The single best way to prevent the influenza virus is to get the flu vaccine. However, there are other steps that can be taken by nurses. These are also steps that should be taught to patients to prevent spreading germs and getting sick. The CDC recommends that medical professionals and patients both practice good hand hygiene to prevent the spreading of germs. Anyone who has the flu should stay at home while they are sick and for 24 hours after their symptoms have stopped. While many nurses feel like they need to come to work even though they are sick, it is important for them to stay home. Staying home is much safer for patients and will help prevent spreading of the virus.
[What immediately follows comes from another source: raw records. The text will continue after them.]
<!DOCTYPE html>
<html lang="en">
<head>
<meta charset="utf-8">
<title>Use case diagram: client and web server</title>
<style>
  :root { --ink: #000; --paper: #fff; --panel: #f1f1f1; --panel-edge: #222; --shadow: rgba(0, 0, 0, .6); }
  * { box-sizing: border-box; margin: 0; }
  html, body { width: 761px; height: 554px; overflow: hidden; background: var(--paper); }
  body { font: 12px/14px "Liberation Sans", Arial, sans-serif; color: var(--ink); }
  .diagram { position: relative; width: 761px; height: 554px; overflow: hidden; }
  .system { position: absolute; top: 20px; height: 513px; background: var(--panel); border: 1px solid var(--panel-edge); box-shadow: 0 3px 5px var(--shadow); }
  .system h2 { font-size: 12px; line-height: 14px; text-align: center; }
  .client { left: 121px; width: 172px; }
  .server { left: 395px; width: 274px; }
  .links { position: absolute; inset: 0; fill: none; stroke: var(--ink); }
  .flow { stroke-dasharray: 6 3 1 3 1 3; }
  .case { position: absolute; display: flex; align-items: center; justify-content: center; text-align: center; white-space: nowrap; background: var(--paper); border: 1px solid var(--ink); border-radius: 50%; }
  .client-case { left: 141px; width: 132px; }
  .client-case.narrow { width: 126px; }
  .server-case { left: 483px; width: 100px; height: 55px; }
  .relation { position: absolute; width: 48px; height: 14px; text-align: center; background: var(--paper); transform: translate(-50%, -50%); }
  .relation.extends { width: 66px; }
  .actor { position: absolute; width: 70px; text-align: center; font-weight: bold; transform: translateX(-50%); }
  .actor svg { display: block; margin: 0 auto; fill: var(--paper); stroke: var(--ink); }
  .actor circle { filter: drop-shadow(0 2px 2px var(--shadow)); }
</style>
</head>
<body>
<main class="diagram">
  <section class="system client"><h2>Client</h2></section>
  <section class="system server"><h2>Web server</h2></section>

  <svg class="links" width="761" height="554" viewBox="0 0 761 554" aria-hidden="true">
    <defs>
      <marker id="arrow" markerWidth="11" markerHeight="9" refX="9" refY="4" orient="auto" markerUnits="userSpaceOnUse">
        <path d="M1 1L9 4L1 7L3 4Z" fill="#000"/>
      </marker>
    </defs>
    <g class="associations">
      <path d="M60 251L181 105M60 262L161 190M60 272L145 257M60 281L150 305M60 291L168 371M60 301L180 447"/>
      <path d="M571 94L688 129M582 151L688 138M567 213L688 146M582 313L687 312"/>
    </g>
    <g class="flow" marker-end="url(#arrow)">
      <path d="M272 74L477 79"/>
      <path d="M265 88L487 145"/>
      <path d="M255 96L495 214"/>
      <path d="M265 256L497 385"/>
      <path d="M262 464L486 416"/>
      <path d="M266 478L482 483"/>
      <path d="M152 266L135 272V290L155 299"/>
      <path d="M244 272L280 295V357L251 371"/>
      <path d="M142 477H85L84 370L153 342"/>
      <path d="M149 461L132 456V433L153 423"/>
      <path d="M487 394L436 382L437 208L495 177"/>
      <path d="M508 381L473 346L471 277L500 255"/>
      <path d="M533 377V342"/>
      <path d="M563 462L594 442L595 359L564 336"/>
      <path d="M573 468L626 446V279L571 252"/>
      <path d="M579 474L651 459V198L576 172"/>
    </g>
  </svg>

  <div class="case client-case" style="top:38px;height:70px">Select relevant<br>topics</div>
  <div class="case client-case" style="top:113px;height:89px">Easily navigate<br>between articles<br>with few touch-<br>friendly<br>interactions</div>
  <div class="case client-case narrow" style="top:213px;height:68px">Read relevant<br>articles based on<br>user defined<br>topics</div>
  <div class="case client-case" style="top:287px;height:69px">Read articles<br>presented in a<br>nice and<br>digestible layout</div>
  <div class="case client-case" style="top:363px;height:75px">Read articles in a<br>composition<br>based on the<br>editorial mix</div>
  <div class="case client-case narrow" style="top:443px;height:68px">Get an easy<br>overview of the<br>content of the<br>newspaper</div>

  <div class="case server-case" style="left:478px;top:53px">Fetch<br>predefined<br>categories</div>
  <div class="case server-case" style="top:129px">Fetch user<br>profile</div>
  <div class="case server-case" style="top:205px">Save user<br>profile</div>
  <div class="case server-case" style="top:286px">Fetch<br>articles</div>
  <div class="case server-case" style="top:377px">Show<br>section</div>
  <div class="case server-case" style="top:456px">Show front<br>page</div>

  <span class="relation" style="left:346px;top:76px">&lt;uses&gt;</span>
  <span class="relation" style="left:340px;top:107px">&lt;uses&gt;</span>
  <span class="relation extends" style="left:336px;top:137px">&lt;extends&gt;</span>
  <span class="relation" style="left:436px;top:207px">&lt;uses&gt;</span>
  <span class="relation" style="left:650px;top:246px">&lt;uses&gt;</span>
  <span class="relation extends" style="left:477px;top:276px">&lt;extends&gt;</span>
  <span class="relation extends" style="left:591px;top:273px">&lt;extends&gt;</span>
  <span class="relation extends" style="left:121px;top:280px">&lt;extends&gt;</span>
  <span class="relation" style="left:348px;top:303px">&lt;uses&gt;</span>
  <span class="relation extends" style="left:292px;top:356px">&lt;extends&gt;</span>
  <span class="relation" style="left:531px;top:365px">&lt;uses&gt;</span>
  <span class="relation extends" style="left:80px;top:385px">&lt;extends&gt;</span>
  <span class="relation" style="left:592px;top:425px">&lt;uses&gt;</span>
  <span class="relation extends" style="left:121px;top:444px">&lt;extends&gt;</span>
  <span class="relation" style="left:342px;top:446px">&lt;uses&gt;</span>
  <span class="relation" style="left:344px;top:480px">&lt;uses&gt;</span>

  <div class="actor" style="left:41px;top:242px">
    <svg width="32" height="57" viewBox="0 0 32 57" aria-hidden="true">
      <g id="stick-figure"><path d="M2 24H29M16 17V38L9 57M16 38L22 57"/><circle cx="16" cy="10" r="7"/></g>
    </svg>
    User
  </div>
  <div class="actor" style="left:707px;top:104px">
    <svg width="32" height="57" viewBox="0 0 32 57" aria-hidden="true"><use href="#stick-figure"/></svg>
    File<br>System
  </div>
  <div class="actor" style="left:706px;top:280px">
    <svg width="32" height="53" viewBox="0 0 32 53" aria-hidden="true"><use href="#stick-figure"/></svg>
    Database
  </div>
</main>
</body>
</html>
While it’s still very early in the 2017-2018 flu season, it’s important for healthcare providers and patients to receive the flu vaccine immediately if they haven’t received one already. Nurses should take time to talk to patients about flu vaccines. They should also share the potential complications and risks that come with not receiving a flu vaccine. Nurses should also educate patients on how they can monitor themselves and family members for symptoms of the flu. Patients should also be instructed on when it’s time to get medical help.
Properly educating the general public can help decrease the spread of the flu and reduce the instances of flu-related complications and deaths. It’s especially important for nurses to have in-depth discussions about the flu virus with parents of babies, pregnant women, elderly patients, and patients who have multiple comorbidities, since these are high-risk populations.
Every flu season comes with unique challenges. Nurses are in a unique position to educate patients on the importance of vaccinations and other steps that can be taken to prevent the spread of the flu. Taking personal precautions and staying up-to-date on this season’s flu strains and vaccine recommendations allow nurses to take essential steps to help decrease the number of influenza-related illnesses and deaths within their own community.